Present the following data again exactly as it is shown.

★ ★ ★ ★

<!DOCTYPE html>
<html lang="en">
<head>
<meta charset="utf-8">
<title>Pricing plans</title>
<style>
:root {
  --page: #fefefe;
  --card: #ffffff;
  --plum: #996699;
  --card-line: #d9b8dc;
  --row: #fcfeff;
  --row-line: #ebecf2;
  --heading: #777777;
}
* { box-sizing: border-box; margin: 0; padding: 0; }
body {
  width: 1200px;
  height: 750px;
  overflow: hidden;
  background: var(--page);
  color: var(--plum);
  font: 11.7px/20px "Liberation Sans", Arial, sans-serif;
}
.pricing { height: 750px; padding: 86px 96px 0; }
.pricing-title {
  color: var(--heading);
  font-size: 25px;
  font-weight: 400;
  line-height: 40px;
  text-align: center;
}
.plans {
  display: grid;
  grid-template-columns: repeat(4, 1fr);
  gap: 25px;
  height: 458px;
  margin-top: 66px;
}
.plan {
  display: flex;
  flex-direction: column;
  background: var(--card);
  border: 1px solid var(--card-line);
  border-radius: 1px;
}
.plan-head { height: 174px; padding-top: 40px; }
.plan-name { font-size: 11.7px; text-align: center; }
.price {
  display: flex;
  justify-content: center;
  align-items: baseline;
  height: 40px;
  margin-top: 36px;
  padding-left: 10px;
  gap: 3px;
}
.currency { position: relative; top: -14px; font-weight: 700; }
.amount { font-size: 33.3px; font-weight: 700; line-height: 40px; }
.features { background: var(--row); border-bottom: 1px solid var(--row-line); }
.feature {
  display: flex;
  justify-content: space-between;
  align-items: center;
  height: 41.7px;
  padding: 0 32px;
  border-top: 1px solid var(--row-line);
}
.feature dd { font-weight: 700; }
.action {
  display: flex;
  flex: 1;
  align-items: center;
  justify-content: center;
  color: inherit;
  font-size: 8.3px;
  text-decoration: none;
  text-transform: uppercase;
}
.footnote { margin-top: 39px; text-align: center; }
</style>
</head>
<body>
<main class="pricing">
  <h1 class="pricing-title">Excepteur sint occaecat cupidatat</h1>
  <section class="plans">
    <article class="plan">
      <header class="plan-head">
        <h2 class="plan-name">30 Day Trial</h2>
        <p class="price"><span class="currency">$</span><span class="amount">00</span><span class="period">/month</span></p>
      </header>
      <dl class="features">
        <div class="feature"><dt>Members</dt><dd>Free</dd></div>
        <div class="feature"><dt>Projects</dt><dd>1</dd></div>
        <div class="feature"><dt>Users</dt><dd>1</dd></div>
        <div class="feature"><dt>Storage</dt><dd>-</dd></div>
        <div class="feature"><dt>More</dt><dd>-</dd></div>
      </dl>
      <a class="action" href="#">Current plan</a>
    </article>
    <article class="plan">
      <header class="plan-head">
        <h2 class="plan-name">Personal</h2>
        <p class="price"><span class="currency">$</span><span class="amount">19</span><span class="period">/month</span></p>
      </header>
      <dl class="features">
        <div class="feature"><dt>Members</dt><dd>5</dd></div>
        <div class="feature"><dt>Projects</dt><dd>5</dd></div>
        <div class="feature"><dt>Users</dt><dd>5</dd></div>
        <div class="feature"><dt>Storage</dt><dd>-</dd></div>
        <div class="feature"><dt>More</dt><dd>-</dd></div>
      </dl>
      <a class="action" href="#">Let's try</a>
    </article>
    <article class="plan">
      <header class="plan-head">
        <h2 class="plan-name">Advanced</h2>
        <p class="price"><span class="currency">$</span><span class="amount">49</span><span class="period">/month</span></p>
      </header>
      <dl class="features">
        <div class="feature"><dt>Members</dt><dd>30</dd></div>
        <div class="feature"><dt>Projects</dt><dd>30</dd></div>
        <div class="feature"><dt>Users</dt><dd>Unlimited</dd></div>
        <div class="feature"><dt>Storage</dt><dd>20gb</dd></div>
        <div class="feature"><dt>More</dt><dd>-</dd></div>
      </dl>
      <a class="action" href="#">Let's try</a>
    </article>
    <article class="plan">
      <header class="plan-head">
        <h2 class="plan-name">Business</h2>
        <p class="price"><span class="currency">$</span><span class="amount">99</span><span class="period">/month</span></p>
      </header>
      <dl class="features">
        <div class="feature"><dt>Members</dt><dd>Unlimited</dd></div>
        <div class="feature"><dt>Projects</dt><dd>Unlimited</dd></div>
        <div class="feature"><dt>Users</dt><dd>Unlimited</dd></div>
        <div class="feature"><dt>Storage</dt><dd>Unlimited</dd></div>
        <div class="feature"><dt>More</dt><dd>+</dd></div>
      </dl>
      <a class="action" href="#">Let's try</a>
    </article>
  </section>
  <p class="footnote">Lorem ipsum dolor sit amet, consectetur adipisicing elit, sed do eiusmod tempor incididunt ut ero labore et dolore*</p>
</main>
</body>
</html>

★ ★ ★ ★

● **COMPLETED TASK**:
<!DOCTYPE html>
<html lang="en">
<head>
<meta charset="utf-8">
<title>Pricing plans</title>
<style>
:root {
  --page: #fefefe;
  --card: #ffffff;
  --plum: #996699;
  --card-line: #d9b8dc;
  --row: #fcfeff;
  --row-line: #ebecf2;
  --heading: #777777;
}
* { box-sizing: border-box; margin: 0; padding: 0; }
body {
  width: 1200px;
  height: 750px;
  overflow: hidden;
  background: var(--page);
  color: var(--plum);
  font: 11.7px/20px "Liberation Sans", Arial, sans-serif;
}
.pricing { height: 750px; padding: 86px 96px 0; }
.pricing-title {
  color: var(--heading);
  font-size: 25px;
  font-weight: 400;
  line-height: 40px;
  text-align: center;
}
.plans {
  display: grid;
  grid-template-columns: repeat(4, 1fr);
  gap: 25px;
  height: 458px;
  margin-top: 66px;
}
.plan {
  display: flex;
  flex-direction: column;
  background: var(--card);
  border: 1px solid var(--card-line);
  border-radius: 1px;
}
.plan-head { height: 174px; padding-top: 40px; }
.plan-name { font-size: 11.7px; text-align: center; }
.price {
  display: flex;
  justify-content: center;
  align-items: baseline;
  height: 40px;
  margin-top: 36px;
  padding-left: 10px;
  gap: 3px;
}
.currency { position: relative; top: -14px; font-weight: 700; }
.amount { font-size: 33.3px; font-weight: 700; line-height: 40px; }
.features { background: var(--row); border-bottom: 1px solid var(--row-line); }
.feature {
  display: flex;
  justify-content: space-between;
  align-items: center;
  height: 41.7px;
  padding: 0 32px;
  border-top: 1px solid var(--row-line);
}
.feature dd { font-weight: 700; }
.action {
  display: flex;
  flex: 1;
  align-items: center;
  justify-content: center;
  color: inherit;
  font-size: 8.3px;
  text-decoration: none;
  text-transform: uppercase;
}
.footnote { margin-top: 39px; text-align: center; }
</style>
</head>
<body>
<main class="pricing">
  <h1 class="pricing-title">Excepteur sint occaecat cupidatat</h1>
  <section class="plans">
    <article class="plan">
      <header class="plan-head">
        <h2 class="plan-name">30 Day Trial</h2>
        <p class="price"><span class="currency">$</span><span class="amount">00</span><span class="period">/month</span></p>
      </header>
      <dl class="features">
        <div class="feature"><dt>Members</dt><dd>Free</dd></div>
        <div class="feature"><dt>Projects</dt><dd>1</dd></div>
        <div class="feature"><dt>Users</dt><dd>1</dd></div>
        <div class="feature"><dt>Storage</dt><dd>-</dd></div>
        <div class="feature"><dt>More</dt><dd>-</dd></div>
      </dl>
      <a class="action" href="#">Current plan</a>
    </article>
    <article class="plan">
      <header class="plan-head">
        <h2 class="plan-name">Personal</h2>
        <p class="price"><span class="currency">$</span><span class="amount">19</span><span class="period">/month</span></p>
      </header>
      <dl class="features">
        <div class="feature"><dt>Members</dt><dd>5</dd></div>
        <div class="feature"><dt>Projects</dt><dd>5</dd></div>
        <div class="feature"><dt>Users</dt><dd>5</dd></div>
        <div class="feature"><dt>Storage</dt><dd>-</dd></div>
        <div class="feature"><dt>More</dt><dd>-</dd></div>
      </dl>
      <a class="action" href="#">Let's try</a>
    </article>
    <article class="plan">
      <header class="plan-head">
        <h2 class="plan-name">Advanced</h2>
        <p class="price"><span class="currency">$</span><span class="amount">49</span><span class="period">/month</span></p>
      </header>
      <dl class="features">
        <div class="feature"><dt>Members</dt><dd>30</dd></div>
        <div class="feature"><dt>Projects</dt><dd>30</dd></div>
        <div class="feature"><dt>Users</dt><dd>Unlimited</dd></div>
        <div class="feature"><dt>Storage</dt><dd>20gb</dd></div>
        <div class="feature"><dt>More</dt><dd>-</dd></div>
      </dl>
      <a class="action" href="#">Let's try</a>
    </article>
    <article class="plan">
      <header class="plan-head">
        <h2 class="plan-name">Business</h2>
        <p class="price"><span class="currency">$</span><span class="amount">99</span><span class="period">/month</span></p>
      </header>
      <dl class="features">
        <div class="feature"><dt>Members</dt><dd>Unlimited</dd></div>
        <div class="feature"><dt>Projects</dt><dd>Unlimited</dd></div>
        <div class="feature"><dt>Users</dt><dd>Unlimited</dd></div>
        <div class="feature"><dt>Storage</dt><dd>Unlimited</dd></div>
        <div class="feature"><dt>More</dt><dd>+</dd></div>
      </dl>
      <a class="action" href="#">Let's try</a>
    </article>
  </section>
  <p class="footnote">Lorem ipsum dolor sit amet, consectetur adipisicing elit, sed do eiusmod tempor incididunt ut ero labore et dolore*</p>
</main>
</body>
</html>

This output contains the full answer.